Columbia Global Centers | Istanbul and Columbia Global Centers | Amman
cordially invite you to a panel on "Citizens and Mothers: Women and the State in Ottoman Society."
Date: Monday, May 13 Time:18:00 Location: Studio-X Istanbul
Meclis-i Mebusan Cd. No:35, Salıpazarı
*This event will be in English, with no translation into Turkish.
About the Panel
Although women make up half of the world’s population, they are still minorities in the workforce and at every level of government across developed and developing nations alike. The differential regulation of bodies and behaviors by employers, states, and others still often turns on issues of gender and sex. Women’s reproductive rights, often discussed separately from human rights, are still a source of contention in many places around the world; and motherhood and reproduction still play key roles in nationalist and other political imaginaries.
This panel will shed light on contemporary questions about women and gender by exploring the history of women, motherhood, and reproduction in the Eastern Mediterranean between 1840 and the present. After the four presentations by the speakers, the event will close with a panel discussion and questions from the audience. Through a conversation bridging history, anthropology, and contemporary politics, the panelists will address the question of how female citizenship, motherhood and reproduction have changed from the Ottoman era to modern-day Turkey and the Levant.
Gülhan Balsoy is an associate professor of history at İstanbul Bilgi University, History Department. She received her Ph.D. at Binghamton University, New York. She spent a year at Berlin as a post-doctoral researcher at the “Europe in the Middle East-The Middle East in Europe” (EUME) program.
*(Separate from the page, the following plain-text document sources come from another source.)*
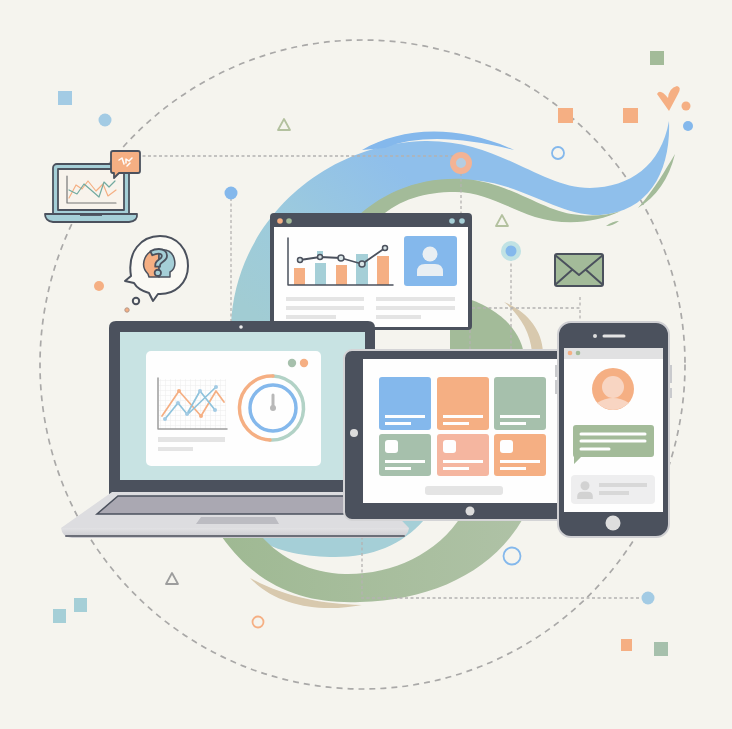
<!DOCTYPE html>
<html lang="en">
<head>
<meta charset="utf-8">
<title>Connected devices illustration</title>
<style>
:root{--paper:#f5f4ee;--ink:#4b515d;--blue:#84b8ec;--sky:#a3cbe4;--teal:#a5cfd7;--mist:#c8e3e3;--green:#a3bb99;--sage:#a6c0ac;--orange:#f5af83;--peach:#f5b6a0;--sand:#d8c9ae;--grey:#e4e4e4;--dash:#aaa9a8;--white:#fefefe}
html,body{margin:0;background:var(--paper)}
body{width:732px;height:729px;overflow:hidden}
svg{display:block}
.ink{fill:var(--ink)}.blue{fill:var(--blue)}.sky{fill:var(--sky)}.teal{fill:var(--teal)}.mist{fill:var(--mist)}.green{fill:var(--green)}.sage{fill:var(--sage)}.orange{fill:var(--orange)}.peach{fill:var(--peach)}.sand{fill:var(--sand)}.grey{fill:var(--grey)}.white{fill:var(--white)}
.line{fill:none;stroke-linecap:round;stroke-linejoin:round}
.s-ink{stroke:var(--ink)}.s-blue{stroke:var(--blue)}.s-sky{stroke:#8fc3dc}.s-orange{stroke:var(--orange)}.s-green{stroke:#b3c19f}.s-sage{stroke:#b2d2c6}.s-white{stroke:var(--white)}.s-grey{stroke:var(--grey)}
.orbit{fill:none;stroke:var(--dash);stroke-width:1.7;stroke-dasharray:6 5}
.link{fill:none;stroke:#b4b3b1;stroke-width:1.3;stroke-dasharray:3 2.5}
.question{font:700 37px "Open Sans",sans-serif;fill:var(--teal);stroke:var(--ink);stroke-width:1.8;text-anchor:middle}
</style>
</head>
<body>
<svg width="732" height="729" viewBox="0 0 732 729" role="img" aria-label="Laptop, tablet, phone and browser window joined by a flowing ribbon">
<defs>
<linearGradient id="ribbon-blue" gradientUnits="userSpaceOnUse" x1="390" y1="160" x2="250" y2="310"><stop offset="0" stop-color="#8fbfeb"/><stop offset=".6" stop-color="#9dcbdc"/><stop offset="1" stop-color="#a1ccd3"/></linearGradient>
<linearGradient id="ribbon-green" x1="0" y1="0" x2="1" y2="0"><stop offset="0" stop-color="#9fb993"/><stop offset="1" stop-color="#afc2a6"/></linearGradient>
<linearGradient id="deck" x1="0" y1="0" x2="0" y2="1"><stop offset="0" stop-color="#e2e2e4"/><stop offset="1" stop-color="#c9c9ce"/></linearGradient>
<pattern id="chart-grid" width="5" height="5" patternUnits="userSpaceOnUse"><path d="M0 0H5M0 0V5" stroke="#ebebeb" fill="none"/></pattern>
<g id="person"><circle r="7.5" cy="-7"/><path d="M-13 15V11Q-13 3-5 3H5Q13 3 13 11V15Z"/></g>
</defs>

<rect width="732" height="729" fill="var(--paper)"/>
<ellipse class="orbit" cx="362.500" cy="364.500" rx="322.500" ry="324.500"/>

<g id="ribbon">
<path class="teal" d="M235 520C260 550 300 557 335 557C372 557 402 545 424 520Z"/>
<path fill="url(#ribbon-blue)" d="M669 121C661 166 630 187 590 188C540 188 500 140 425 141C320 144 235 225 231 325H300L365 214C395 186 430 180 465 180C520 180 555 216 600 215C650 212 671 170 669 121Z"/>
<path class="blue" d="M362 150C400 128 455 123 514 150C465 138 420 134 385 148Z"/>
<path class="green" d="M350 224C380 192 420 177 463 179C510 181 545 214 580 215Q602 217 621 211C596 223 565 226 535 217C505 207 485 192 455 192C425 192 400 199 379 218L365 230Z"/>
<path class="green" d="M675 154C669 179 656 197 638 208C656 187 664 172 675 154ZM606 226Q613 221 619 221Q613 226 606 226Z"/>
<path class="green" d="M460 296C500 308 522 330 525 360H450V325Z"/>
<path class="sand" d="M504 302C527 311 542 330 543 352H532C530 332 520 315 504 302Z"/>
<path fill="url(#ribbon-green)" d="M222 537C260 590 307 604 360 602C435 600 495 570 525 515H462C437 555 390 575 345 574C310 573 281 558 262 537Z"/>
<path class="sand" d="M250 578C285 597 320 604 362 605C320 613 276 606 250 578Z"/>
</g>

<g id="connections">
<path class="link" d="M137 156H461V213M231 198V323M511 258V349M472 308H580V322M580 297V308M470 330V350M362 520V598H641"/>
<circle cx="461" cy="163" r="8" fill="#b4cde1" stroke="#f3b394" stroke-width="6"/>
<circle class="blue" cx="231" cy="193" r="6.500"/>
<circle cx="511" cy="251" r="10" fill="#c0e2e4"/><circle class="blue" cx="511" cy="251" r="5.500"/>
<circle class="sky" cx="648" cy="598" r="6.500"/>
</g>

<g id="confetti">
<rect class="sky" x="58" y="91" width="14" height="14"/><circle class="sky" cx="105" cy="120" r="6.500"/>
<rect class="green" x="650" y="51" width="14" height="14"/>
<rect class="orange" x="558" y="108" width="15" height="15"/><rect class="orange" x="623" y="108" width="15" height="15"/>
<circle class="orange" cx="686" cy="106" r="4.500"/><circle class="blue" cx="688" cy="126" r="5"/>
<path class="orange" d="M657 94Q660 88 668 98Q669 88 677 86Q682 87 678 94L669 111Z"/>
<circle class="orange" cx="99" cy="286" r="5"/>
<rect class="teal" x="74" y="598" width="13" height="14"/><rect class="teal" x="53" y="609" width="13" height="14"/>
<rect class="orange" x="621" y="639" width="11" height="12"/><rect class="sage" x="654" y="642" width="14" height="14"/>
<g class="line" stroke-width="1.8">
<circle class="s-blue" cx="558" cy="153" r="6"/><circle class="s-blue" cx="512" cy="556" r="8.500"/><circle class="s-orange" cx="258" cy="622" r="5.500"/>
<path class="s-green" d="M284 119L290 130H278ZM502 215L508 226H496Z"/><path stroke="#9d9d9d" d="M172 573L178 584H166Z"/>
</g>
</g>

<g id="small-laptop" stroke="var(--ink)" stroke-width="1.8" stroke-linejoin="round">
<rect class="teal" x="53" y="164" width="76" height="53" rx="4"/>
<rect x="58" y="169" width="66" height="41" fill="#f8f3ec"/>
<path class="teal" d="M45 214H137Q138 221 129 222H53Q45 221 45 214Z"/><path d="M80 215H102"/>
<g class="line" stroke-width="1.200">
<path stroke="#777" d="M67 176V203H116"/>
<path class="s-orange" d="M69 198L76 185L82 189L88 181L96 191L103 184L108 196L116 190"/>
<path stroke="#72aaa0" d="M69 190L77 194L84 184L91 190L99 197L104 182L109 187L115 181"/>
</g>
<path class="orange" d="M113 151H138Q140 151 140 153V171Q140 173 138 173H119L114 178V173H113Q111 173 111 171V153Q111 151 113 151Z"/>
<path class="line s-white" stroke-width="1.500" d="M119 160L122 158L124 164M126 163V159L129 161L132 158M127 166L130 163"/>
</g>

<g id="thought-bubble" stroke="var(--ink)" stroke-width="2" stroke-linejoin="round">
<path fill="#faf9f4" d="M131 276C127 252 141 236 160 236C177 236 188 249 188 266C188 283 175 295 158 294L153 301L149 293Q138 290 134 283L125 281Z"/>
<path class="orange" stroke-width="1.500" d="M148 274Q141 267 145 258Q149 249 159 250V277H149Z"/>
<path class="teal" stroke-width="1.500" d="M159 250Q171 248 174 258Q177 268 170 272V277H159Z"/>
<text class="question" x="159" y="276">?</text>
<circle cx="136" cy="301" r="3.200" fill="var(--paper)"/><circle cx="127" cy="310" r="2.200" class="orange" stroke="#b59a8c" stroke-width="1"/>
</g>

<g id="envelope" stroke="var(--ink)" stroke-width="2" stroke-linejoin="round">
<rect class="green" x="555" y="254" width="48" height="32" rx="2"/>
<path fill="none" d="M555 285L573 269M603 285L585 269M555 255L579 275L603 255"/>
</g>

<g id="browser-window">
<rect class="ink" x="270" y="213" width="202" height="117" rx="4"/>
<rect class="white" x="274" y="227" width="194" height="100"/>
<circle class="orange" cx="280" cy="221" r="2.800"/><circle class="green" cx="289" cy="221" r="2.800"/><circle class="teal" cx="452" cy="221" r="2.800"/><circle class="teal" cx="462" cy="221" r="2.800"/>
<path class="orange" d="M294 268H305V285H294ZM336 265H347V285H336ZM377 256H389V285H377Z"/>
<path class="teal" d="M315 263H326V285H315ZM356 254H368V285H356ZM317 251H323V257H317Z"/>
<path class="line s-ink" stroke-width="1.500" d="M288 238V285H393"/>
<path class="line s-ink" stroke-width="1.800" d="M300 260L320 257L341 258L362 264L385 248"/>
<g class="s-ink" fill="#d9e4e6" stroke-width="1.500"><circle cx="300" cy="260" r="2.500"/><circle cx="320" cy="257" r="2.500"/><circle cx="341" cy="258" r="3"/><circle cx="362" cy="264" r="3"/><circle cx="385" cy="248" r="2.500"/></g>
<rect class="blue" x="404" y="236" width="53" height="50" rx="3"/>
<use href="#person" x="430" y="261" fill="#e9eff3"/>
<path class="grey" d="M286 297H364V301H286ZM286 306H364V310H286ZM286 315H336V319H286ZM376 297H455V301H376ZM376 306H455V310H376ZM376 315H421V319H376Z"/>
</g>

<g id="laptop">
<path class="ink" d="M116 321H368Q375 321 375 328V494H109V328Q109 321 116 321Z"/>
<rect class="mist" x="120" y="332" width="245" height="148"/>
<circle cx="241" cy="327" r="1.800" fill="#eee"/>
<rect class="white" x="146" y="351" width="175" height="115" rx="5"/>
<circle class="sage" cx="292" cy="363" r="4.200"/><circle class="orange" cx="304" cy="363" r="4.200"/>
<rect x="159" y="379" width="67" height="50" fill="url(#chart-grid)"/>
<path class="line" stroke="#9d9d9d" stroke-width="1.500" d="M158 378V429H227"/>
<g class="line" stroke-width="1.700">
<path class="s-orange" d="M162 416L179 391L201 416L216 391L224 402"/>
<path class="s-sky" d="M165 419L178 403L187 414L200 391L215 410M188 414L216 387"/>
</g>
<g class="sky"><circle cx="165" cy="419" r="2"/><circle cx="178" cy="403" r="2"/><circle cx="187" cy="414" r="2"/><circle cx="200" cy="391" r="2"/><circle cx="215" cy="410" r="2"/><circle cx="216" cy="387" r="2"/></g>
<g class="orange"><circle cx="179" cy="391" r="2"/><circle cx="201" cy="416" r="2"/></g>
<path class="grey" d="M158 437H225V442H158ZM158 447H193V451H158Z"/>
<g class="line" stroke-width="3.500">
<path class="s-sage" d="M273 376A32 32 0 1 1 270 440"/><path class="s-orange" d="M273 376A32 32 0 0 0 270 440"/>
<circle class="s-blue" cx="273" cy="408" r="23"/><path stroke="#b8b8b8" stroke-width="3" d="M273 395V407"/>
</g><circle cx="273" cy="408" r="3" fill="#b8b8b8"/>
<path fill="#dddde0" d="M112 492H374L409 528H61Z"/>
<path fill="#aaa8b2" stroke="var(--ink)" stroke-width="1.500" d="M118 496H368L384 514H97Z"/>
<path fill="url(#deck)" d="M61 528H409Q408 537 398 538H72Q62 537 61 528Z"/>
<path class="line" stroke="#6b6e78" stroke-width="2" d="M66 536H404"/>
<path fill="#bcbcc2" d="M201 517H275L279 524H196Z"/>
</g>

<g id="tablet">
<rect class="ink" x="344" y="350" width="240" height="170" rx="8" stroke="#d4d4d6" stroke-width="2"/>
<rect class="white" x="363" y="359" width="210" height="144"/>
<circle cx="354" cy="433" r="4" fill="#dcdcdc"/><circle cx="470" cy="511" r="4.500" fill="#dcdcdc"/>
<rect class="blue" x="379" y="377" width="52" height="53" rx="3"/><rect class="orange" x="437" y="377" width="52" height="53" rx="3"/><rect class="sage" x="494" y="377" width="52" height="53" rx="3"/>
<rect class="sage" x="379" y="434" width="52" height="42" rx="3"/><rect class="peach" x="437" y="434" width="52" height="42" rx="3"/><rect class="orange" x="494" y="434" width="52" height="42" rx="3"/>
<g id="tile-labels" class="white">
<path id="tile-lines" d="M385 415H425V418H385ZM385 422H411V425H385Z"/>
<use href="#tile-lines" x="58"/><use href="#tile-lines" x="115"/>
<g id="tile-icon"><rect x="385" y="440" width="13" height="13" rx="3"/><path d="M385 460H425V463H385ZM385 467H411V470H385Z"/></g>
<use href="#tile-icon" x="58"/><use href="#tile-icon" x="115"/>
</g>
<rect class="grey" x="425" y="486" width="78" height="9" rx="3"/>
</g>

<g id="phone">
<path fill="#c9cacd" d="M555 365H560V377H555ZM555 380H560V394H555ZM667 365H672V383H667ZM667 388H672V398H667Z"/>
<rect class="ink" x="558" y="322" width="111" height="215" rx="13" stroke="#d0d0d3" stroke-width="2"/>
<rect class="white" x="564" y="348" width="99" height="164"/><rect x="564" y="348" width="99" height="11" fill="#e1e1e2"/>
<circle class="orange" cx="570" cy="353" r="2.300"/><circle class="green" cx="578" cy="353" r="2.300"/>
<circle cx="595" cy="336" r="2" fill="#ddd"/><path class="line s-grey" stroke-width="3" d="M604 336H624"/>
<circle cx="613" cy="523" r="7.500" fill="#dedede"/>
<circle class="orange" cx="613" cy="389" r="21"/>
<circle cx="613" cy="387" r="11" fill="#f8d5c2"/><path fill="#f8d5c2" d="M597 403Q613 393 629 403Q613 417 597 403Z"/>
<path class="green" d="M576 425H651Q654 425 654 428V454Q654 457 651 457H581L574 464V457Q573 457 573 454V428Q573 425 576 425Z"/>
<path class="line s-white" stroke-width="3" stroke-linecap="butt" d="M581 434H645M581 441H645M581 449H609"/>
<rect x="571" y="475" width="84" height="29" rx="4" fill="#eeeeef"/>
<use href="#person" transform="translate(585 490) scale(.6)" fill="#d2d2d2"/>
<path fill="#d8d8d8" d="M599 483H647V487H599ZM599 491H629V495H599Z"/>
</g>
</svg>
</body>
</html>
She is the author of The Politics of Reproduction in Ottoman Society, 1838–1900 (Routledge, 2013). The Turkish translation of this book, Kahraman Doktor İhtiyar Acuzeye Karşı won the 2016 Yunus Nadi Social Sciences and Research Award. Dr. Balsoy’s research interests include late Ottoman social history, history of women and gender and history of medicine. Currently she is working on a book project that explore the urban experiences of destitute women in late nineteenth century Ottoman Istanbul.
Tuba Demirci is an assistant professor in the Department of Sociology, Faculty of Economics, Administrative and Social Sciences at Altınbaş University. Her research focuses on various aspects of gender, making of gender regimes, history of family and social policy, feminist movement, feminist historiography, women’s lives in the Middle East in general and Ottoman-Republican Turkey in particular. Recently, she published a paper titled “On the Margins of Politicized Motherhood; Mothers’ Human Rights Activism Revisited in Turkey from the 1970s to the 1990s” in Mothers in Public and Political Life, edited by Pınar Melis Yelsalı and Simone Bohn.
(Moderator) Susanna Ferguson will receive her Ph.D. in Middle East History from Columbia University in May 2019. Her dissertation, "Tracing Tarbiya:Women, Childrearing, and Education in Egypt and Lebanon, 1860-1939," used conceptual history methods to track the relationship between new educational infrastructures and new pedagogical ideas in Egypt and Greater Syria between the last decades of the Ottoman Empire and World War II. It focused on the contributions of women intellectuals to Arabic thought; on new constructions of gender and family; and on the anxieties of educational politics in the Arab world's "liberal age."